An article in The New York Review of Books has an interview with Yuan Zhiming, a prominent figure during the the 1989 Tiananmen protests; he was the creator of the much-watched series on Chinese television called River Elegy,
After the Tiananmen crackdown, Yuan became one of the country’s most-wanted dissidents, fleeing to Paris and eventually making his way to Princeton. It was there, in 1992, that he converted to Christianity and later started his US-based charity, China Soul for Christ Foundation. Although banned from entering China, he has become one of the country’s most influential spiritual figures through his documentaries and videotaped sermons. This summer, I met Yuan at his offices north of San Francisco, where we talked about China’s moral crisis, the future of communism, and the problems Christianity has in adapting to its new home.
But it was only when I got to the West that I realized that the root of this was Christianity. It was the Bible. It creates something more important than rights given by a constitution or a government. It creates God-given rights—endowed by our creator. This made rights something permanent and not dependent on a leader." This change in thinking, if it takes root in China, might also improve and deepen relations with Israel, the People of the Book.
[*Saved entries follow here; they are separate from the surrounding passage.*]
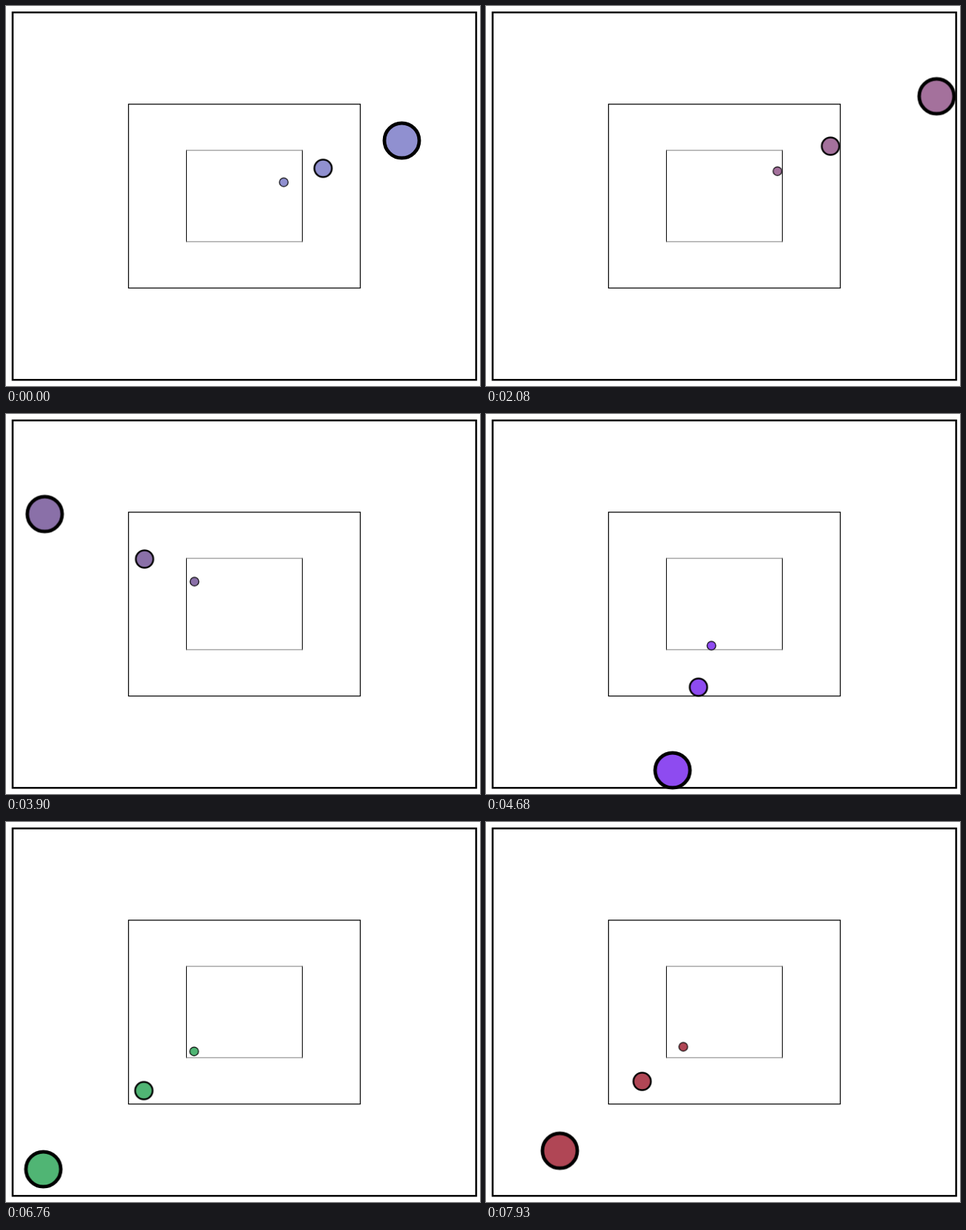
Write an HTML page that moves like this. It is 679 px wide and 545 px high and loops after 8 s.

```html
<!DOCTYPE html>
<html lang="en">
<head>
<meta charset="utf-8">
<title>Nested bouncing ball</title>
<style>
  html, body { margin: 0; width: 100%; height: 100%; overflow: hidden; background: #fff; }
  svg { display: block; width: 100%; height: 100%; }
  .frame { fill: none; stroke: #000; }
  .ball { stroke: #000; stroke-width: 5; animation: hop 8s step-end infinite; }

  /* one jump every 520 ms */
  @keyframes hop {
    0%    { transform: translate(567px, 193px);     fill: #9090d0; }
    6.5%  { transform: translate(146px, 400px);     fill: #a08a5c; }
    13%   { transform: translate(454.5px, 220.5px); fill: #8e284f; }
    19.5% { transform: translate(340.5px, 302.5px); fill: #6f9a8c; }
    26%   { transform: translate(645.5px, 129.5px); fill: #a4719c; }
    32.5% { transform: translate(462px, 235.5px);   fill: #7c8a5a; }
    39%   { transform: translate(409.8px, 498px);   fill: #68e23a; }
    45.5% { transform: translate(55.5px, 143.5px);  fill: #8a70a8; }
    52%   { transform: translate(151.5px, 182.5px); fill: #6d86b8; }
    58.5% { transform: translate(267.2px, 511px);   fill: #8e4bf0; }
    65%   { transform: translate(611.5px, 509.5px); fill: #7e9e7a; }
    71.5% { transform: translate(612px, 376px);     fill: #52be5c; }
    78%   { transform: translate(646px, 37px);      fill: #8f8078; }
    84.5% { transform: translate(53.5px, 498px);    fill: #50b574; }
    91%   { transform: translate(398.5px, 153.5px); fill: #94788c; }
    97.5%, 100% { transform: translate(105.8px, 471.5px); fill: #b04655; }
  }
</style>
</head>
<body>
<svg viewBox="0 0 679 545">
  <g class="frame">
    <rect x="9.5" y="9.2" width="664" height="527" stroke-width="2.6"/>
    <rect x="175.5" y="140.8" width="332" height="263.7" stroke-width="1.3"/>
    <path d="M258.5 206.5V338.5M424.5 206.5V338.5" stroke-width="1.1"/>
    <path d="M258 207H425M258 338H425" stroke="#777" stroke-width="1"/>
  </g>
  <circle class="ball" r="25"/>
  <g transform="translate(170.75 136.3) scale(.5)"><circle class="ball" r="25"/></g>
  <g transform="translate(256.125 204.45) scale(.25)"><circle class="ball" r="25"/></g>
</svg>
</body>
</html>
```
You can read the rest of the interview at [The New York Review of Books]